EXERCISE DATA:
^^^^^^^^^^^^^^^^
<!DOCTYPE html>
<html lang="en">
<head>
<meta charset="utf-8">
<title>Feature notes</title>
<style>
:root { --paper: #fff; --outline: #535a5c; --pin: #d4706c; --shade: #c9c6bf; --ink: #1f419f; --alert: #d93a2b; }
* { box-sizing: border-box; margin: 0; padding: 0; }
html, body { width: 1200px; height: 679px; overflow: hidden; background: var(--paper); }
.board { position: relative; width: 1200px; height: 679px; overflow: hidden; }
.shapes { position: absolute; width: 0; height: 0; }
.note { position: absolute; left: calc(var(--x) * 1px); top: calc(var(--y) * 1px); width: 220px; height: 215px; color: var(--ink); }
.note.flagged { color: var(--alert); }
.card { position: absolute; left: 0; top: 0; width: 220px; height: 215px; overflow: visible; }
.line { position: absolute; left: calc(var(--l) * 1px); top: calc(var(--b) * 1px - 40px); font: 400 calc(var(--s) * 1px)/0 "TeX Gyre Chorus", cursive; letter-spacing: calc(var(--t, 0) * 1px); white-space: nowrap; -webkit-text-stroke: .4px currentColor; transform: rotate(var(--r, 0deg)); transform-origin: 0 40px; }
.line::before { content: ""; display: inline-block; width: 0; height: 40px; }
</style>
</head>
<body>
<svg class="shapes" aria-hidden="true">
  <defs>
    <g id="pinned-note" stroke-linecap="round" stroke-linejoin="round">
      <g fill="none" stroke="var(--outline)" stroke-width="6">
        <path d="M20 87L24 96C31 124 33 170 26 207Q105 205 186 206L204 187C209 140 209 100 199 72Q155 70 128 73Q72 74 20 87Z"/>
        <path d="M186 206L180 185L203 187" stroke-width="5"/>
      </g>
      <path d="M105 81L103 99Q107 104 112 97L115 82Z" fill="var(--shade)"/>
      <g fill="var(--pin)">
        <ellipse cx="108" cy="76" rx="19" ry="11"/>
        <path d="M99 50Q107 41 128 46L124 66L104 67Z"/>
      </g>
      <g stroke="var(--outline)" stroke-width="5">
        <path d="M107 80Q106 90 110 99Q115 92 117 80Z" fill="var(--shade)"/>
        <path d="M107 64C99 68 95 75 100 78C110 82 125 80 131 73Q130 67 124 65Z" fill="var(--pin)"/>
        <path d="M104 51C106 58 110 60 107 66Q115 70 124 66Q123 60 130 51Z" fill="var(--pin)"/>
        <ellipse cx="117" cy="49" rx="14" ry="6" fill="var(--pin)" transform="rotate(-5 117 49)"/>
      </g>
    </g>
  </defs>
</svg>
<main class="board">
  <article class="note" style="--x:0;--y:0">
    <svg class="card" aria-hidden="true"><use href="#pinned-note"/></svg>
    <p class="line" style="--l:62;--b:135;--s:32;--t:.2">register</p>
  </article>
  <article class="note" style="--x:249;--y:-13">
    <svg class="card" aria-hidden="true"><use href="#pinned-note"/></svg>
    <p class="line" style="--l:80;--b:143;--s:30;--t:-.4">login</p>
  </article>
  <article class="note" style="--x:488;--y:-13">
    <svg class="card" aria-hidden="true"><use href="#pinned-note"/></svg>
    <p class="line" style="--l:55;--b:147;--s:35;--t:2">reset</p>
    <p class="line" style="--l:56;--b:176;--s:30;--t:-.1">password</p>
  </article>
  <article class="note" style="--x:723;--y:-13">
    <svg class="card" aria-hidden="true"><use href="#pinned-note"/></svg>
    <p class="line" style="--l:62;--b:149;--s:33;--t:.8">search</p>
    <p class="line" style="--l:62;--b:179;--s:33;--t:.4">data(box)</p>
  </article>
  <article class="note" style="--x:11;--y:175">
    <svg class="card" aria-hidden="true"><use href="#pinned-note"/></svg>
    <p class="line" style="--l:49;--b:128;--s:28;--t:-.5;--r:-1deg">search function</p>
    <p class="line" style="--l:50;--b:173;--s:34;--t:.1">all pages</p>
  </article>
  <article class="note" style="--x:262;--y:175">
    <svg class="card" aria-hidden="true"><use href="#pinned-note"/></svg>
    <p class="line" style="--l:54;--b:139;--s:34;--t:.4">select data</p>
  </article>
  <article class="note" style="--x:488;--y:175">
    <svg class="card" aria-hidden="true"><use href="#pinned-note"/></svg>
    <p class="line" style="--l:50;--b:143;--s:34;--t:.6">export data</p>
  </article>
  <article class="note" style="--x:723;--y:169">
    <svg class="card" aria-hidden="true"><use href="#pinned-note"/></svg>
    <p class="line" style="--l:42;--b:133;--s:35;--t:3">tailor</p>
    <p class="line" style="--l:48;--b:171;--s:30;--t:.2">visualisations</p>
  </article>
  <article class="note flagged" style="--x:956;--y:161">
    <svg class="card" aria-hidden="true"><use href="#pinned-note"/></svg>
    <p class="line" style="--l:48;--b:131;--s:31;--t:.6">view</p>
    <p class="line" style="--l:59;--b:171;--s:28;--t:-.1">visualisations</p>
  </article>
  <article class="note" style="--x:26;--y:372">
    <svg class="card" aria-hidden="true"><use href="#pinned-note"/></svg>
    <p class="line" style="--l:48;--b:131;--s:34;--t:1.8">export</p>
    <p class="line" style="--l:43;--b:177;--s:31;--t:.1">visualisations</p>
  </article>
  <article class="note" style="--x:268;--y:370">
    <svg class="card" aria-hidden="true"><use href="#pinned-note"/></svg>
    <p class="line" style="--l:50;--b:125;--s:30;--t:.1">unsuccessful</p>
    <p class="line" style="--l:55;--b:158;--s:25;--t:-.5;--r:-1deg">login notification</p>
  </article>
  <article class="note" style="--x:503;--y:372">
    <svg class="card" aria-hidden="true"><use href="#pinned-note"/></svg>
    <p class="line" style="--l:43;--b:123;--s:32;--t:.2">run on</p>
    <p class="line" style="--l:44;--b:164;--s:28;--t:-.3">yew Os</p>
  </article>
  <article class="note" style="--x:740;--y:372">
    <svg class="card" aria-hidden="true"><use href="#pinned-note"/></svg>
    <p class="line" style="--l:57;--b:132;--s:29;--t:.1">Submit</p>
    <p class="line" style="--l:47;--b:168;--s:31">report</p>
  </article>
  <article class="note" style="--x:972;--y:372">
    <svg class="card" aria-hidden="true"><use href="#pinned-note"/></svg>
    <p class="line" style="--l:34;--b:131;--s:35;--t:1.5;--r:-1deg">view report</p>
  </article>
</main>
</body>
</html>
^^^^^^^^^^^^^^^^
EXERCISE BRIEF: Using the material above, please reproduce each line exactly.

WRITTEN REPLY:
<!DOCTYPE html>
<html lang="en">
<head>
<meta charset="utf-8">
<title>Feature notes</title>
<style>
:root { --paper: #fff; --outline: #535a5c; --pin: #d4706c; --shade: #c9c6bf; --ink: #1f419f; --alert: #d93a2b; }
* { box-sizing: border-box; margin: 0; padding: 0; }
html, body { width: 1200px; height: 679px; overflow: hidden; background: var(--paper); }
.board { position: relative; width: 1200px; height: 679px; overflow: hidden; }
.shapes { position: absolute; width: 0; height: 0; }
.note { position: absolute; left: calc(var(--x) * 1px); top: calc(var(--y) * 1px); width: 220px; height: 215px; color: var(--ink); }
.note.flagged { color: var(--alert); }
.card { position: absolute; left: 0; top: 0; width: 220px; height: 215px; overflow: visible; }
.line { position: absolute; left: calc(var(--l) * 1px); top: calc(var(--b) * 1px - 40px); font: 400 calc(var(--s) * 1px)/0 "TeX Gyre Chorus", cursive; letter-spacing: calc(var(--t, 0) * 1px); white-space: nowrap; -webkit-text-stroke: .4px currentColor; transform: rotate(var(--r, 0deg)); transform-origin: 0 40px; }
.line::before { content: ""; display: inline-block; width: 0; height: 40px; }
</style>
</head>
<body>
<svg class="shapes" aria-hidden="true">
  <defs>
    <g id="pinned-note" stroke-linecap="round" stroke-linejoin="round">
      <g fill="none" stroke="var(--outline)" stroke-width="6">
        <path d="M20 87L24 96C31 124 33 170 26 207Q105 205 186 206L204 187C209 140 209 100 199 72Q155 70 128 73Q72 74 20 87Z"/>
        <path d="M186 206L180 185L203 187" stroke-width="5"/>
      </g>
      <path d="M105 81L103 99Q107 104 112 97L115 82Z" fill="var(--shade)"/>
      <g fill="var(--pin)">
        <ellipse cx="108" cy="76" rx="19" ry="11"/>
        <path d="M99 50Q107 41 128 46L124 66L104 67Z"/>
      </g>
      <g stroke="var(--outline)" stroke-width="5">
        <path d="M107 80Q106 90 110 99Q115 92 117 80Z" fill="var(--shade)"/>
        <path d="M107 64C99 68 95 75 100 78C110 82 125 80 131 73Q130 67 124 65Z" fill="var(--pin)"/>
        <path d="M104 51C106 58 110 60 107 66Q115 70 124 66Q123 60 130 51Z" fill="var(--pin)"/>
        <ellipse cx="117" cy="49" rx="14" ry="6" fill="var(--pin)" transform="rotate(-5 117 49)"/>
      </g>
    </g>
  </defs>
</svg>
<main class="board">
  <article class="note" style="--x:0;--y:0">
    <svg class="card" aria-hidden="true"><use href="#pinned-note"/></svg>
    <p class="line" style="--l:62;--b:135;--s:32;--t:.2">register</p>
  </article>
  <article class="note" style="--x:249;--y:-13">
    <svg class="card" aria-hidden="true"><use href="#pinned-note"/></svg>
    <p class="line" style="--l:80;--b:143;--s:30;--t:-.4">login</p>
  </article>
  <article class="note" style="--x:488;--y:-13">
    <svg class="card" aria-hidden="true"><use href="#pinned-note"/></svg>
    <p class="line" style="--l:55;--b:147;--s:35;--t:2">reset</p>
    <p class="line" style="--l:56;--b:176;--s:30;--t:-.1">password</p>
  </article>
  <article class="note" style="--x:723;--y:-13">
    <svg class="card" aria-hidden="true"><use href="#pinned-note"/></svg>
    <p class="line" style="--l:62;--b:149;--s:33;--t:.8">search</p>
    <p class="line" style="--l:62;--b:179;--s:33;--t:.4">data(box)</p>
  </article>
  <article class="note" style="--x:11;--y:175">
    <svg class="card" aria-hidden="true"><use href="#pinned-note"/></svg>
    <p class="line" style="--l:49;--b:128;--s:28;--t:-.5;--r:-1deg">search function</p>
    <p class="line" style="--l:50;--b:173;--s:34;--t:.1">all pages</p>
  </article>
  <article class="note" style="--x:262;--y:175">
    <svg class="card" aria-hidden="true"><use href="#pinned-note"/></svg>
    <p class="line" style="--l:54;--b:139;--s:34;--t:.4">select data</p>
  </article>
  <article class="note" style="--x:488;--y:175">
    <svg class="card" aria-hidden="true"><use href="#pinned-note"/></svg>
    <p class="line" style="--l:50;--b:143;--s:34;--t:.6">export data</p>
  </article>
  <article class="note" style="--x:723;--y:169">
    <svg class="card" aria-hidden="true"><use href="#pinned-note"/></svg>
    <p class="line" style="--l:42;--b:133;--s:35;--t:3">tailor</p>
    <p class="line" style="--l:48;--b:171;--s:30;--t:.2">visualisations</p>
  </article>
  <article class="note flagged" style="--x:956;--y:161">
    <svg class="card" aria-hidden="true"><use href="#pinned-note"/></svg>
    <p class="line" style="--l:48;--b:131;--s:31;--t:.6">view</p>
    <p class="line" style="--l:59;--b:171;--s:28;--t:-.1">visualisations</p>
  </article>
  <article class="note" style="--x:26;--y:372">
    <svg class="card" aria-hidden="true"><use href="#pinned-note"/></svg>
    <p class="line" style="--l:48;--b:131;--s:34;--t:1.8">export</p>
    <p class="line" style="--l:43;--b:177;--s:31;--t:.1">visualisations</p>
  </article>
  <article class="note" style="--x:268;--y:370">
    <svg class="card" aria-hidden="true"><use href="#pinned-note"/></svg>
    <p class="line" style="--l:50;--b:125;--s:30;--t:.1">unsuccessful</p>
    <p class="line" style="--l:55;--b:158;--s:25;--t:-.5;--r:-1deg">login notification</p>
  </article>
  <article class="note" style="--x:503;--y:372">
    <svg class="card" aria-hidden="true"><use href="#pinned-note"/></svg>
    <p class="line" style="--l:43;--b:123;--s:32;--t:.2">run on</p>
    <p class="line" style="--l:44;--b:164;--s:28;--t:-.3">yew Os</p>
  </article>
  <article class="note" style="--x:740;--y:372">
    <svg class="card" aria-hidden="true"><use href="#pinned-note"/></svg>
    <p class="line" style="--l:57;--b:132;--s:29;--t:.1">Submit</p>
    <p class="line" style="--l:47;--b:168;--s:31">report</p>
  </article>
  <article class="note" style="--x:972;--y:372">
    <svg class="card" aria-hidden="true"><use href="#pinned-note"/></svg>
    <p class="line" style="--l:34;--b:131;--s:35;--t:1.5;--r:-1deg">view report</p>
  </article>
</main>
</body>
</html>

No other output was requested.